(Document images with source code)
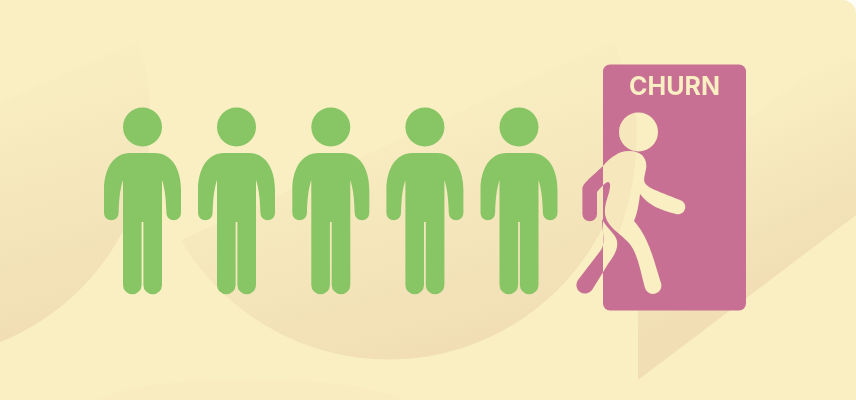
<!DOCTYPE html>
<html lang="en">
<head>
<meta charset="utf-8">
<title>Churn</title>
<style>
:root {
  --cream: #f9efc3;
  --tint: #edd5ad;
  --green: #87c565;
  --rose: #c77093;
  --page: #fdfcf6;
}
* { box-sizing: border-box; margin: 0; }
html, body { width: 856px; height: 400px; overflow: hidden; background: var(--page); }
.banner {
  position: relative;
  width: 856px;
  height: 400px;
  overflow: hidden;
  background: var(--cream);
  border-top-right-radius: 14px;
}
.scene { position: absolute; inset: 0; display: block; }
.door-label {
  position: absolute;
  left: 603px;
  top: 71px;
  width: 143px;
  text-align: center;
  font: 700 25px/30px Inter, Roboto, sans-serif;
  color: var(--cream);
}
.customers { fill: var(--green); }
.door, .walker-outside { fill: var(--rose); }
.walker-inside { fill: var(--cream); }
.tint-start { stop-color: var(--tint); stop-opacity: 0; }
.tint-end { stop-color: var(--tint); stop-opacity: .65; }
.shade { fill: var(--tint); }
</style>
</head>
<body>
<main class="banner">
  <svg class="scene" width="856" height="400" viewBox="0 0 856 400" role="img" aria-label="Five green figures in a row and a sixth walking out through a door">
    <defs>
      <linearGradient id="disc-fade" gradientUnits="userSpaceOnUse" x1="370" y1="95" x2="440" y2="350">
        <stop class="tint-start" offset="0"/>
        <stop class="tint-end" offset="1"/>
      </linearGradient>
      <linearGradient id="wedge-fade" gradientUnits="userSpaceOnUse" x1="725" y1="105" x2="800" y2="265">
        <stop class="tint-start" offset="0"/>
        <stop class="tint-end" offset="1"/>
      </linearGradient>
      <path id="half-disc" d="M181 240A240 240 0 0 0 615 40Z" fill="url(#disc-fade)"/>
      <g id="person">
        <circle cx="142.5" cy="127" r="19.5"/>
        <path d="M130 153H155C171 153 181 168 181 190V213A7.3 7.3 0 0 1 166.4 213C166 200 165 189 162 180V285A9.3 9.3 0 0 1 143.4 285V222H141.6V285A9.3 9.3 0 0 1 123 285V180C120 189 119 200 118.6 213A7.3 7.3 0 0 1 104 213V190C104 168 114 153 130 153Z"/>
      </g>
      <g id="walker">
        <circle cx="638.5" cy="132" r="19.5"/>
        <path d="M603 166C611 157 619 151 629 151C641 151 648 158 646 169C645 175 643 180 645 183C648 188 655 190 680 200A7.2 7.2 0 0 1 676 214C660 210 648 205 640 194C639 204 637 214 634 221C649 238 653 258 661 283A8.3 8.3 0 0 1 645 288C640 270 638 254 629 243C620 233 607 227 605 214C604 202 611 193 610 184C608 179 604 184 597 192V214A7.3 7.3 0 0 1 582.400 214V189C582.400 184 588 180 603 166Z"/>
        <path d="M602 219C606 227 612 231 616 238C620 247 614 256 608 264L592 290A8.600 8.600 0 0 1 578 280L601 250C606 242 602 231 602 219Z"/>
      </g>
      <clipPath id="outside-door"><rect x="560" y="100" width="43" height="210"/></clipPath>
      <clipPath id="inside-door"><rect x="603" y="100" width="143" height="210"/></clipPath>
    </defs>

    <g class="backdrop">
      <use href="#half-disc" x="-478"/>
      <use href="#half-disc"/>
      <path d="M638 380V200L840 50L856 62V215Z" fill="url(#wedge-fade)"/>
      <ellipse class="shade" cx="250" cy="412" rx="165" ry="33" opacity=".12"/>
    </g>

    <g class="customers">
      <use href="#person"/>
      <use href="#person" x="94"/>
      <use href="#person" x="188.300"/>
      <use href="#person" x="282.400"/>
      <use href="#person" x="376.500"/>
    </g>

    <rect class="door" x="603" y="64.500" width="143" height="246" rx="7"/>
    <g class="walker-outside" clip-path="url(#outside-door)"><use href="#walker"/></g>
    <g class="walker-inside" clip-path="url(#inside-door)"><use href="#walker"/></g>
    <clipPath id="walker-head-and-torso">
      <circle cx="638.5" cy="132" r="19.5"/>
      <path d="M603 166C611 157 619 151 629 151C641 151 648 158 646 169L640 194L634 221L629 243C620 233 607 227 605 214C604 202 611 193 610 184C608 179 606 182 603 185Z"/>
    </clipPath>
    <path class="shade" clip-path="url(#walker-head-and-torso)" d="M603 100H635Q642 170 619 233H603Z" opacity=".3"/>
  </svg>
  <h1 class="door-label">CHURN</h1>
</main>
</body>
</html>
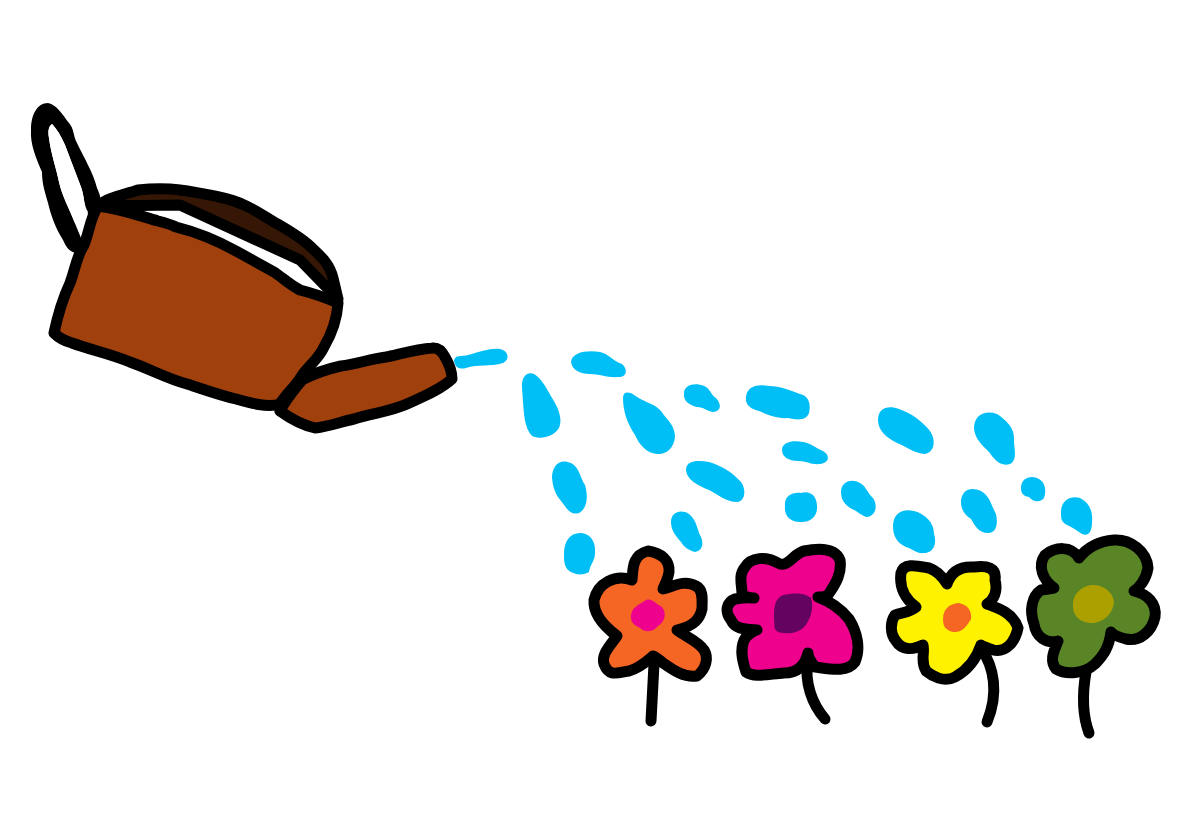
<!DOCTYPE html>
<html lang="en">
<head>
<meta charset="utf-8">
<title>Watering the flowers</title>
<style>
:root {
  --paper: #ffffff;
  --ink: #000000;
  --clay: #a0400d;
  --clay-dark: #361706;
  --water: #00bff6;
  --orange: #f56624;
  --magenta: #ee028d;
  --purple: #650360;
  --yellow: #fff200;
  --green: #598527;
  --olive: #aba000;
}
html, body { margin: 0; background: var(--paper); overflow: hidden; }
svg { display: block; width: 1180px; height: 820px; }
.outlined { stroke: var(--ink); stroke-width: 11; stroke-linejoin: round; stroke-linecap: round; }
.stem { fill: none; }
.clay { fill: var(--clay); }
.opening { fill: var(--clay-dark); }
.handle { fill: var(--ink); }
.handle-gap { fill: var(--paper); }
.water { fill: var(--water); }
.orange { fill: var(--orange); }
.magenta { fill: var(--magenta); }
.purple { fill: var(--purple); }
.yellow { fill: var(--yellow); }
.green { fill: var(--green); }
.olive { fill: var(--olive); }
</style>
</head>
<body>
<svg viewBox="0 0 1180 820" role="img" aria-label="A brown watering can pours water over four colourful flowers">
  <g id="watering-can">
    <path class="handle" d="M31 130C31 115 37 103 48 103C57 105 62 114 69 123C74 129 73 134 76 141C84 158 93 172 97 188C101 197 103 205 99 212C95 217 86 216 85 209C84 202 84 195 81 187L65 145C61 136 57 129 52 124C48 127 48 132 49 138C51 154 56 167 59 182C62 196 70 210 74 221L84 240L78 253C70 253 66 247 63 240C56 229 51 216 48 203C45 192 42 184 42 172C36 158 30 144 31 130Z"/>
    <path class="handle-gap" d="M52 124C48 127 48 132 49 138C51 154 56 167 59 182C62 196 70 210 74 221L81 238C83 229 85 220 88 212C84 206 84 195 81 187L65 145C61 136 57 129 52 124Z"/>
    <path class="outlined opening" d="M98 206C108 197 124 195 138 190Q155 188 170 189C188 190 204 194 219 197C240 201 255 210 269 219C284 228 300 236 312 248C322 257 330 265 333 278L338 299L300 260L180 205Z"/>
    <path class="outlined clay" d="M98 206C122 209 140 216 158 221Q170 224 176 227C196 232 218 241 236 251L274 272C283 278 290 285 300 290C312 293 324 297 338 303C337 320 331 335 324 347C318 360 308 366 301 377C296 386 286 394 280 404C268 408 250 403 236 399C219 395 203 389 187 384C168 379 150 369 130 362C111 354 91 350 72 343Q61 340 54 333C58 314 63 298 70 283C75 270 77 255 84 245C89 233 90 218 98 206Z"/>
    <path class="outlined clay" d="M302 380C315 373 327 369 341 366C357 364 370 359 386 357C400 354 417 349 432 348Q440 347 445 357Q452 369 452 379C440 390 422 397 407 404C389 412 372 413 354 419C340 422 327 427 315 428Q298 424 280 411C286 399 294 390 302 380Z"/>
  </g>

  <g id="water-drops" class="water">
    <path d="M454 361C455 354 462 357 468 355C480 352 490 348 500 349C509 351 510 360 503 363C490 367 478 364 466 368C459 370 455 367 454 361Z"/>
    <path d="M571 362C572 352 587 350 600 352C609 354 613 361 622 364C628 369 627 377 619 377C607 378 600 374 590 374C580 374 572 370 571 362Z"/>
    <path d="M522 388C521 377 527 371 534 374C542 379 547 389 552 398C558 407 563 419 559 428C553 437 541 440 532 436C524 427 524 413 523 402Z"/>
    <path d="M623 398C623 392 628 391 634 395C643 402 654 403 661 411C667 420 675 425 675 437C674 448 666 455 657 454C646 453 639 444 635 435C627 423 623 411 623 398Z"/>
    <path d="M684 393C684 385 695 382 704 386C710 388 711 395 716 398C722 405 721 411 713 412C706 411 704 407 697 407C689 405 683 401 684 393Z"/>
    <path d="M746 397C747 386 758 384 769 386C780 386 789 390 800 394C809 396 811 404 809 413C806 421 797 420 788 418C777 419 768 415 759 411C751 409 745 405 746 397Z"/>
    <path d="M878 420C878 408 888 405 899 409C911 413 922 421 930 431C936 440 935 452 925 454C914 453 907 447 897 443C887 438 878 431 878 420Z"/>
    <path d="M974 427C975 414 986 410 997 414C1006 420 1015 428 1014 440C1014 449 1018 460 1010 464C1000 467 994 459 989 452C982 445 974 438 974 427Z"/>
    <path d="M782 450C782 442 793 440 803 442C811 443 815 448 823 451C830 455 830 463 820 464C811 465 807 461 798 461C789 461 782 457 782 450Z"/>
    <path d="M686 469C687 460 698 460 709 462C722 466 732 472 741 482C746 489 746 501 737 502C726 502 719 495 709 490C699 486 686 480 686 469Z"/>
    <path d="M552 478C552 465 560 458 571 463C580 468 580 478 585 485C588 495 588 508 579 513C570 516 566 507 561 501C555 494 553 487 552 478Z"/>
    <path d="M841 492C841 482 851 478 860 483C867 487 867 493 873 498C878 505 876 516 867 517C861 516 858 511 852 509C845 505 841 500 841 492Z"/>
    <path d="M785 506C784 497 791 492 801 493C809 490 817 495 817 506C818 517 809 523 800 522C790 522 784 516 785 506Z"/>
    <path d="M961 502C961 490 971 486 981 491C990 496 991 505 996 514C998 523 997 533 988 533C979 533 975 526 971 519C965 515 961 510 961 502Z"/>
    <path d="M1021 488C1021 479 1029 475 1037 478C1045 481 1047 490 1044 498C1040 503 1033 502 1029 497C1023 496 1021 493 1021 488Z"/>
    <path d="M1061 512C1061 500 1071 495 1080 498C1089 502 1093 511 1092 522C1092 531 1089 537 1082 534C1076 530 1072 527 1067 525C1061 522 1061 518 1061 512Z"/>
    <path d="M893 526C893 513 903 508 914 511C925 514 934 522 934 534C937 543 934 553 924 553C917 554 913 549 906 547C897 543 893 536 893 526Z"/>
    <path d="M671 522C671 512 681 509 689 514C697 520 697 530 701 537C704 544 702 551 695 552C688 550 684 547 681 542C675 535 671 530 671 522Z"/>
    <path d="M564 554C564 541 570 532 582 533C592 535 596 543 595 554C595 560 590 565 589 572C583 576 574 575 568 570C564 565 564 561 564 554Z"/>
  </g>

  <g id="flower-orange">
    <path class="outlined stem" d="M654 664L651 721"/>
    <path class="outlined orange" d="M632 580C633 569 632 555 648 551C661 553 670 560 669 572C668 579 665 584 663 589C672 587 684 579 696 586C704 590 702 601 702 609C700 618 695 626 677 630C686 637 698 641 704 650C709 658 706 669 697 676C684 678 673 670 663 663Q656 657 653 656C647 661 640 668 629 671C617 673 609 677 604 664C601 655 609 647 617 636C605 627 593 615 594 600C598 583 615 574 632 580Z"/>
    <path class="magenta" d="M631 615C632 607 639 605 646 600C652 598 656 604 662 607C667 613 665 622 658 626C653 632 646 633 640 628C634 625 630 622 631 615Z"/>
  </g>

  <g id="flower-magenta">
    <path class="outlined stem" d="M808 660C804 682 812 704 825 719"/>
    <path class="outlined magenta" d="M742 594C742 585 738 575 745 567C751 557 766 556 778 563C787 569 794 553 804 551C819 548 835 548 840 560C842 573 836 583 830 592C828 597 820 597 818 597C829 601 841 609 849 619C857 632 861 648 855 662C847 673 830 669 815 667Q808 658 808 653C805 666 797 673 784 673C769 674 754 678 746 672C742 660 739 647 746 637Q753 631 757 630C743 629 735 629 731 620C724 611 727 602 735 599Q747 597 754 598Q746 598 742 594Z"/>
    <path class="purple" d="M774 619C774 608 774 599 783 595C792 593 804 592 811 598C814 608 811 618 805 626C799 633 788 635 778 632C773 629 775 625 774 619Z"/>
  </g>

  <g id="flower-yellow">
    <path class="outlined stem" d="M981 648C994 667 999 693 987 722"/>
    <path class="outlined yellow" d="M916 607C905 599 899 587 901 573C904 562 918 566 929 568C938 571 944 579 947 584C951 572 960 566 974 567C987 565 997 568 995 580C998 591 994 600 987 604C998 608 1013 613 1018 628C1015 642 1006 653 993 650Q982 646 981 645C976 660 966 671 955 677C944 683 932 676 926 671C920 661 925 653 923 645C911 651 901 649 896 641C890 634 890 622 895 615C902 612 909 613 916 607Z"/>
    <path class="orange" d="M943 619C943 609 949 604 959 603C968 605 972 611 971 619C967 626 962 633 953 632C945 630 943 626 943 619Z"/>
  </g>

  <g id="flower-green">
    <path class="outlined stem" d="M1086 672C1082 695 1082 714 1089 733"/>
    <path class="outlined green" d="M1054 588C1043 580 1037 566 1045 555C1055 547 1071 545 1079 558C1089 545 1101 541 1114 540C1130 539 1147 551 1148 568C1146 580 1139 588 1134 591C1147 594 1157 603 1155 617C1152 631 1140 642 1126 639Q1114 636 1111 632C1109 647 1104 655 1095 664C1084 674 1066 675 1056 669C1049 660 1054 651 1058 641C1046 644 1036 637 1034 624C1029 610 1032 596 1041 590Q1049 589 1054 588Z"/>
    <path class="olive" d="M1073 607C1072 595 1080 587 1091 585C1102 584 1113 591 1114 602C1113 613 1105 621 1094 623C1084 624 1073 618 1073 607Z"/>
  </g>
</svg>
</body>
</html>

REQUIRED ACTION -> Your answer must be the line that contains "619C943 609 949" and every line after it to the end of the records, reproduced exactly.

RESPONSE BOX ->
    <path class="orange" d="M943 619C943 609 949 604 959 603C968 605 972 611 971 619C967 626 962 633 953 632C945 630 943 626 943 619Z"/>
  </g>

  <g id="flower-green">
    <path class="outlined stem" d="M1086 672C1082 695 1082 714 1089 733"/>
    <path class="outlined green" d="M1054 588C1043 580 1037 566 1045 555C1055 547 1071 545 1079 558C1089 545 1101 541 1114 540C1130 539 1147 551 1148 568C1146 580 1139 588 1134 591C1147 594 1157 603 1155 617C1152 631 1140 642 1126 639Q1114 636 1111 632C1109 647 1104 655 1095 664C1084 674 1066 675 1056 669C1049 660 1054 651 1058 641C1046 644 1036 637 1034 624C1029 610 1032 596 1041 590Q1049 589 1054 588Z"/>
    <path class="olive" d="M1073 607C1072 595 1080 587 1091 585C1102 584 1113 591 1114 602C1113 613 1105 621 1094 623C1084 624 1073 618 1073 607Z"/>
  </g>
</svg>
</body>
</html>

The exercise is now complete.